It has become an annual tradition for Swiss automaker Rinspeed to release details of its latest inventive concept just ahead of the Geneva Motor Show. Not your customary custom shop, Rinspeed considers themselves an "automotive think tank and mobility lab." Perhaps it's no surprise, then, that this year's concept pairs two emerging automotive industry trends: electric vehicles and autonomous driving technology.
Newly awarded patent could mean Google ads that provide transportation options to local businesses
Every year, businesses spend billions of dollars on advertising, often with the goal of getting consumers to their locations to purchase goods or services. While ads can certainly be an effective means of getting people out of their chairs and into their cars, wouldn't it just be easier if the business picked you up?
We head back to CES in Las Vegas to check on the progress of autonomous vehicles in 2014. We go hands-free on the highway with Audi, narrowly avoid a collision with Ford and hear all about BMW's drifting driverless car. But first we take a ride on Induct's self-driving Navia shuttle.
Amazon dominates the online retail space by offering a massive selection, competitive prices and fast, affordable shipping--not to mention personalized ads that seem to know what you want before you even realize it. But one thing Amazon can't compete with is the immediacy of a brick and mortar location. After all, what could be faster than hopping in your car and driving to the store?
Bomb squads are commonly depicted as operating with surgical precision as they cautiously clip the correct-colored wire to disarm a threat. While this may sometimes be the case in reality, there are certain situations that call for a more direct approach.
Bradley takes a ride in the BatCat, a remote controlled telehandler robot used by the Los Angeles Police Department in emergency situations. Equipped with cameras and sensors for navigation via a remote operator, the LAPD's BatCat can lift vehicles and tear down walls with its massive telescopic claw.
The idea of vehicle-to-vehicle communication, commonly known as V2V, isn't a new concept. Ford has already demonstrated how V2V can be a powerful tool in collision avoidance, but the automaker seeks to advance the technology further through an interstellar collaboration.
Autonomous automobiles are looking more like an inevitability, rather than a mere possibility. Benefits of self-driving cars include safe high-speed travel, optimized fuel economy, relaxed commuting, and self-parking features.
Autonomous car programs from the likes of Audi, Toyota and Google have been a popular topic lately. While the technology currently exists for self-driving cars, we are likely years away from seeing them publicly available, due to a complex combination of safety, legal and infrastructure concerns.
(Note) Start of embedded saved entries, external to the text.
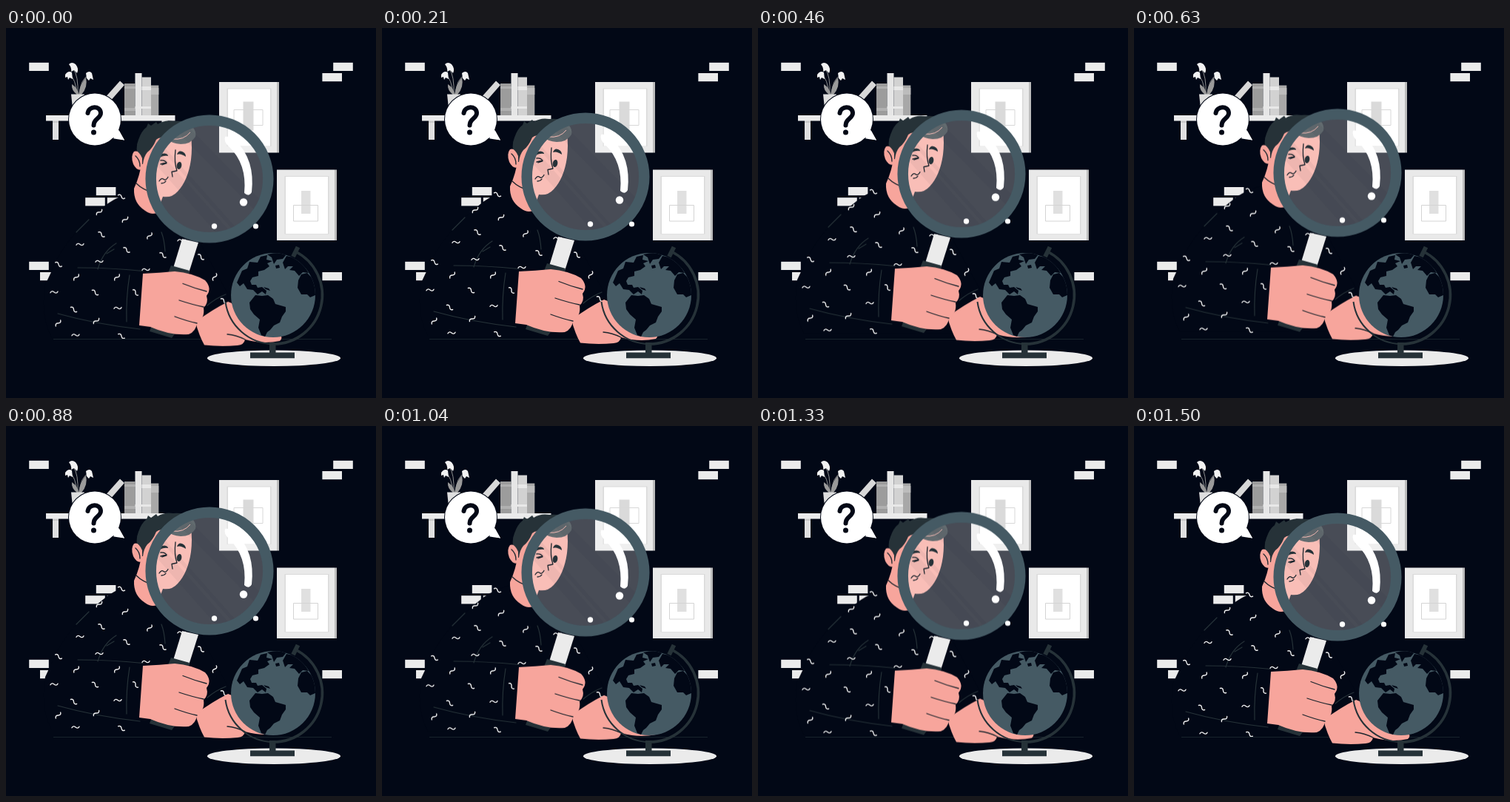
Animation, 500 px wide and 500 px high, one loop 1540 ms. Source, as an HTML page without scripts:

```html
<!DOCTYPE html>
<html lang="en">
<head>
<meta charset="utf-8">
<title>Looking closer</title>
<style>
  html, body { margin: 0; width: 100%; height: 100%; overflow: hidden; background: #020816; }
  svg { display: block; width: 100%; height: 100%; }
  .bob { animation: bob 1540ms -20ms infinite; }
  @keyframes bob {
    0% { transform: none; animation-timing-function: cubic-bezier(.3, .2, .6, 1); }
    49% { transform: translateY(-8.6px); animation-timing-function: cubic-bezier(.4, 0, .7, 1); }
    100% { transform: none; }
  }
  .night { fill: #020816; }
  .dark { fill: #263238; }
  .skin { fill: #f7a59c; }
  .slate { fill: #455a64; }
  .pale { fill: #ebebeb; }
  .line { fill: none; stroke: #1b252d; stroke-width: 1.3; stroke-linecap: round; stroke-linejoin: round; }
  .fold { fill: none; stroke: #263238; stroke-width: 1.2; stroke-linecap: round; }
</style>
</head>
<body>
<svg viewBox="0 0 500 500">
  <defs>
    <rect id="brick" width="26.600" height="11.200" fill="#ebebeb"/>
    <path id="wave" d="M-5 .8C-3.800-1.800-1.800-1.500 0 0S3.800 1.800 5-.8" fill="none" stroke="#f2f2f2" stroke-width="1.400" stroke-linecap="round"/>
    <g id="frame">
      <path fill="#bdbdbd" d="M78 0h3v95.500h-3z"/>
      <path fill="#e9e9e9" d="M0 0h78v95.500H0z"/>
      <path fill="#dadada" d="M10.500 8.500h60v78.500h-60z"/>
      <path fill="#fff" d="M12 9.500h57v77H12z"/>
    </g>
    <clipPath id="sphere"><circle cx="361" cy="361" r="57"/></clipPath>
    <clipPath id="glass"><circle cx="275" cy="204" r="73"/></clipPath>
  </defs>

  <rect class="night" width="500" height="500"/>

  <!-- wall -->
  <use href="#brick" x="31.200" y="46.800"/><use href="#brick" x="442.200" y="46.800"/>
  <use href="#brick" x="427.400" y="61"/><use href="#brick" x="121.800" y="215"/>
  <use href="#brick" x="107.200" y="229.200"/><use href="#brick" x="136.800" y="229.200"/>
  <use href="#brick" x="31.200" y="315.800"/><use href="#brick" x="46" y="330"/>
  <use href="#brick" x="427.400" y="330"/>

  <!-- shelf -->
  <path fill="#e0e0e0" d="M63 125h8v26h-8zM210.500 125h8v26h-8z"/>
  <path fill="#c9c9c9" d="M63 125h8v3h-8z"/>
  <path class="pale" d="M54 118h174.500v7.500H54z"/>
  <path fill="#d8d8d8" d="M133 95l21-23.500 6 5.500-21 24z"/>
  <path fill="#9c9c9c" d="M160 75h14.500v43H160z"/>
  <path fill="#b0b0b0" d="M160 79h14.500v3H160zM160 108h14.500v4H160z"/>
  <path fill="#e6e6e6" d="M174.500 61h9v57h-9z"/>
  <path fill="#d2d2d2" d="M183.500 66.500H196V118h-12.500z"/>
  <path fill="#e8e8e8" d="M183.500 79H196v5h-12.500zM174.500 106H196v3h-21.500z"/>
  <path fill="#a8a8a8" d="M196 77.500h10.300V118H196z"/>
  <path fill="#bcbcbc" d="M196 81h10.300v9H196z"/>
  <path fill="none" stroke="#8f8f8f" d="M97 90Q98 65 91 55M96 90Q94 68 86 63M99 90Q101 68 112 64"/>
  <path fill="#9a9a9a" d="M96 90Q88 84 89 76Q97 81 98 90zM98 90Q100 76 108 67Q111 80 102 90z"/>
  <g fill="#f2f2f2">
    <path d="M85 49q4-4 9 0q5 6 2 12l-4-4-4 2q1-5-3-10z"/>
    <path d="M80 63q4-6 9-3l1 9-4-2-2 3-1-4-3 1z"/>
    <path d="M108 61q5-4 8 0l2 9-4-2-2 3-3-3z"/>
  </g>
  <path fill="#dedede" d="M88 89.500h18l-3 28.500H91z"/>

  <!-- pictures -->
  <use href="#frame" x="288" y="73"/>
  <path fill="#dadada" d="M320.500 99.500h14v39h-14z"/>
  <path fill="none" stroke="#d8d8d8" d="M308 110.500h39v21h-39z"/>
  <use href="#frame" x="366" y="191.500"/>
  <path fill="#e0e0e0" d="M399 220h12.500v31H399z"/>
  <path fill="none" stroke="#d4d4d4" d="M388.500 239.500h33v21.500h-33z"/>

  <!-- question bubble -->
  <g stroke="#020816" stroke-width="2" paint-order="stroke" fill="#fff">
    <path d="M143 149Q150 150 160 151.500L152 137z"/>
    <circle cx="120" cy="123.500" r="35"/>
  </g>
  <path fill="#fff" d="M140 147L160 151.500 151 136z"/>
  <path fill="none" stroke="#020816" stroke-width="6" stroke-linecap="round" d="M110.500 115C112 105 127 104.500 128 114.500C128.500 122.500 118.500 122 118.500 131.500"/>
  <circle class="night" cx="118.500" cy="141" r="3.500"/>

  <!-- body and head -->
  <g class="bob">
    <path class="night" d="M176 221Q154 226 138 237Q112 257 95 276Q70 305 61 330L53 347Q46 390 62 419H290L300 360 262 290 205 240z"/>
    <path class="skin" d="M184 178Q181 200 173 217Q172 237 188 247Q196 253 204 250L212 228Q224 230 232 221Q246 206 250 178Q252 162 250 145L205 140z"/>
    <path class="line" d="M176 210Q185 219 200 223"/>
    <path class="dark" d="M182 184Q173 165 179 151Q183 139 190 134L192 129 196 132 203 127 205 130Q214 124 226 126Q242 125 249 131Q258 138 256 147Q250 157 236 157Q224 156 217 150Q208 146 203 151Q198 163 191 168Q186 174 185 184z"/>
    <path class="skin" d="M184 176Q179 164 173 167Q168 173 172 184Q177 194 184 191z"/>
    <path class="line" d="M175 173Q181 178 181 187"/>
    <path d="M225 150Q240 152 249 141" fill="none" stroke="#f7a59c"/>
    <path class="fold" d="M97 324Q140 324 185 328.500M70 386Q120 400 181 407M167 334Q162 365 163 397M124 326Q131 302 149 291M136 305L146 299M272 375Q284 365 297 360M210 276Q214 286 215 302M95 276L112 259"/>
    <use href="#wave" transform="translate(126 249) rotate(-35)"/>
    <use href="#wave" transform="translate(156 228) rotate(35)"/>
    <use href="#wave" transform="translate(161 259) rotate(-35)"/>
    <use href="#wave" transform="translate(100 292.500)"/>
    <use href="#wave" transform="translate(129 279) rotate(45)"/>
    <use href="#wave" transform="translate(71 319.500) rotate(40)"/>
    <use href="#wave" transform="translate(126 315.500)"/>
    <use href="#wave" transform="translate(163 300) rotate(45)"/>
    <use href="#wave" transform="translate(194 281) rotate(-45)"/>
    <use href="#wave" transform="translate(189 326.500)"/>
    <use href="#wave" transform="translate(212 307) rotate(45)"/>
    <use href="#wave" transform="translate(95 337) rotate(-42)"/>
    <use href="#wave" transform="translate(150 337) rotate(-42)"/>
    <use href="#wave" transform="translate(65 357)"/>
    <use href="#wave" transform="translate(120.500 357.500) rotate(45)"/>
    <use href="#wave" transform="translate(175 357.500) rotate(55)"/>
    <use href="#wave" transform="translate(91.500 380.500) rotate(45)"/>
    <use href="#wave" transform="translate(151 378.500)"/>
    <use href="#wave" transform="translate(122 396) rotate(-35)"/>
    <use href="#wave" transform="translate(70.500 399) rotate(-42)"/>
    <use href="#wave" transform="translate(94 415)"/>
    <use href="#wave" transform="translate(156 416.500) rotate(42)"/>
    <use href="#wave" transform="translate(237 287)"/>
    <use href="#wave" transform="translate(263.500 309.500) rotate(50)"/>
    <use href="#wave" transform="translate(282 336.500) rotate(-55)"/>
    <use href="#wave" transform="translate(294.500 369) rotate(45)"/>
  </g>

  <!-- table -->
  <path stroke="#18232c" d="M64 420.500H440"/>
  <ellipse class="pale" cx="362" cy="446.200" rx="90" ry="10.800"/>

  <!-- supporting hand -->
  <g class="bob">
    <path class="skin" d="M256 397.500Q278 381 300 370Q310 372 312 385L335 409Q350 416 370 415Q375 418 370 423Q348 428 323 421Q322 428 313 429Q290 431 268 428.500Q261 416 256 397.500z"/>
    <path class="line" d="M299 414Q311 415 323 421"/>
  </g>

  <!-- globe -->
  <circle class="slate" cx="361" cy="361" r="57"/>
  <g class="night" clip-path="url(#sphere)">
    <path d="M312 344L319 328 326 325 329 316 340 317 344 309 353 307 352 313 360 315 353 318 356 322 349 327 341 329 341 335 333 337 330 342 332 347 338 347 340 351 346 350 352 355 351 360 346 356 340 360 334 354 326 353 321 345 316 349z"/>
    <path d="M353 306Q368 302 379 306L374 312 366 313 362 319 359 310z"/>
    <path d="M329 371L337 361 346 362 354 361 361 366 364 373 378 377 378 383 373 390 370 398 362 402 357 408 353 411 350 417 345 415 341 405 343 394 335 387 330 380z"/>
    <path d="M374 317L379 308 389 310 402 320 409 331 401 330 396 335 390 328 383 327 388 322 381 322 377 326z"/>
    <path d="M399 333L407 331 414 338 420 350 418 361 411 364 407 360 399 360 394 351 395 341z"/>
    <path d="M364 321l5-1 1 4-5 1zM348 350l7 2 2 3-6-2z"/>
  </g>
  <path fill="none" stroke="#263238" stroke-width="3.600" d="M391 302A66 66 0 0 1 361 427"/>
  <path fill="none" stroke="#263238" stroke-width="2" d="M361 427A66 66 0 0 1 296.500 370"/>
  <path stroke="#263238" stroke-width="6" d="M394.500 296L388 309"/>
  <path class="dark" d="M356 425h8.500v13.500H390v7.800h-60v-7.800h26z"/>

  <!-- magnifier -->
  <g class="bob">
    <path class="pale" d="M238 285L260 290 247 331 225.500 326z"/>
    <path class="dark" d="M223 321L248 328 245 338 219 331zM197 402L230 411 224 419 194 410z"/>
    <circle cx="275" cy="204" r="73" fill="#fff" fill-opacity=".28"/>
    <g clip-path="url(#glass)" stroke="#020816" stroke-opacity=".045">
      <path stroke-width="15" d="M195 165L310 295M222 120L360 260"/>
      <path stroke-width="5" d="M205 155L325 290"/>
    </g>
    <path class="dark" d="M208 175Q207 170 214 169.500Q219 170 219 173Q213 172 208 175zM231 171Q233 165 238 167Q243 169 243 174Q236 169 231 171z"/>
    <ellipse class="dark" cx="234" cy="186" rx="3.300" ry="5" transform="rotate(12 234 186)"/>
    <path class="line" d="M209 179Q214 178 217 182L209 184M211 185L217 183M229 165Q227 182 231 193L224 194.500 225 201M207 207Q210 202 213 204.500T219 201.500M210 210Q214 210 216 207"/>
    <circle cx="275" cy="204" r="79.300" fill="none" stroke="#455a64" stroke-width="14.500"/>
    <path fill="#fff" d="M296 147Q303 146 310 152Q337 178 332 222Q328 229 322 223Q326 184 301 160Q294 154 296 147z"/>
    <circle cx="321" cy="235.500" r="5.200" fill="#fff"/>
    <circle cx="281.500" cy="268" r="3.700" fill="#fff"/>
    <circle cx="337.500" cy="268" r="3.600" fill="#fff"/>
    <path class="skin" d="M185 332Q208 331 228 329Q252 331 269 341Q279 352 271 362Q274 372 267 378Q269 393 258 398Q257 410 247 414Q222 416 195 404L180 402z"/>
    <path class="line" d="M239 345.500Q255 352 271 356M234 368Q252 374 267 377M228 390Q244 396 258 399"/>
  </g>
</svg>
</body>
</html>
```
Volkswagen Group of America announced a $1.7 million investment in its automotive research partnership with Stanford University on Friday. The automaker said that the contribution will help to power next-generation research in the areas of virtual intelligence, material research, data security and vehicle dynamics.
Tesla is considering adding an 'autopilot' feature to future vehicles and is apparently discussing the potential for such technologies with Google, according to a report by Bloomberg. Tesla CEO Elon Musk told Bloomberg in an email, "I think Tesla will most likely develop its own autopilot system for the car...However, it is also possible that we do something jointly with Google."
Tesla is considering adding an 'autopilot' feature to future vehicles and is discussing the potential for such techn
Here at TRANSLOGIC we don't normally post about ads, but the new Star Trek inspired campaign from Audi has everyone around here talking...and laughing. Titled "The Challenge", it features Zachary Quinto and Leonard Nimoy (new and old Spock, respectively) battling to see who can get to the golf course first, with the loser buying lunch. Hilarity, and a number of Star Trek and other geeky jokes, ensue.
Automakers continued the trend of increasing their presence at the Consumer Electronics Show in 2013. Most big car companies were represented--even Subaru showed off an upgraded headunit--while some beefed up their exhibit booths significantly.
From driverless drifting to computerized operation at 150 mph, it appears that--provided the proper algorithm--autonomous cars can do it all. But how well do they compare to the best drivers among their human counterparts?
We've shown you autonomous cars, like the self-driving system Cadillac says could be on the road in a few years. We've also brought you flying cars, like the Terrafugia Transition. Now Volkswagen looks to combine the two with a hovercraft concept, featuring an auto-drive mode.
This robot doesn't just walk, it breaks records. On this week's episode of TRANSLOGIC we brought you a glimpse of some current research being done in robotics. MABEL is a bipedal walking/running robot developed at the University of Michigan. Its technology is nothing short of state of the art.
Cars without drivers, like the one Google recently used to put a man who is 95 percent blind behind the wheel, are getting closer to reality. But before a fully autonomous car pulls up at your doorstep, the semi-autonomous vehicle will likely take over driving from time to time first.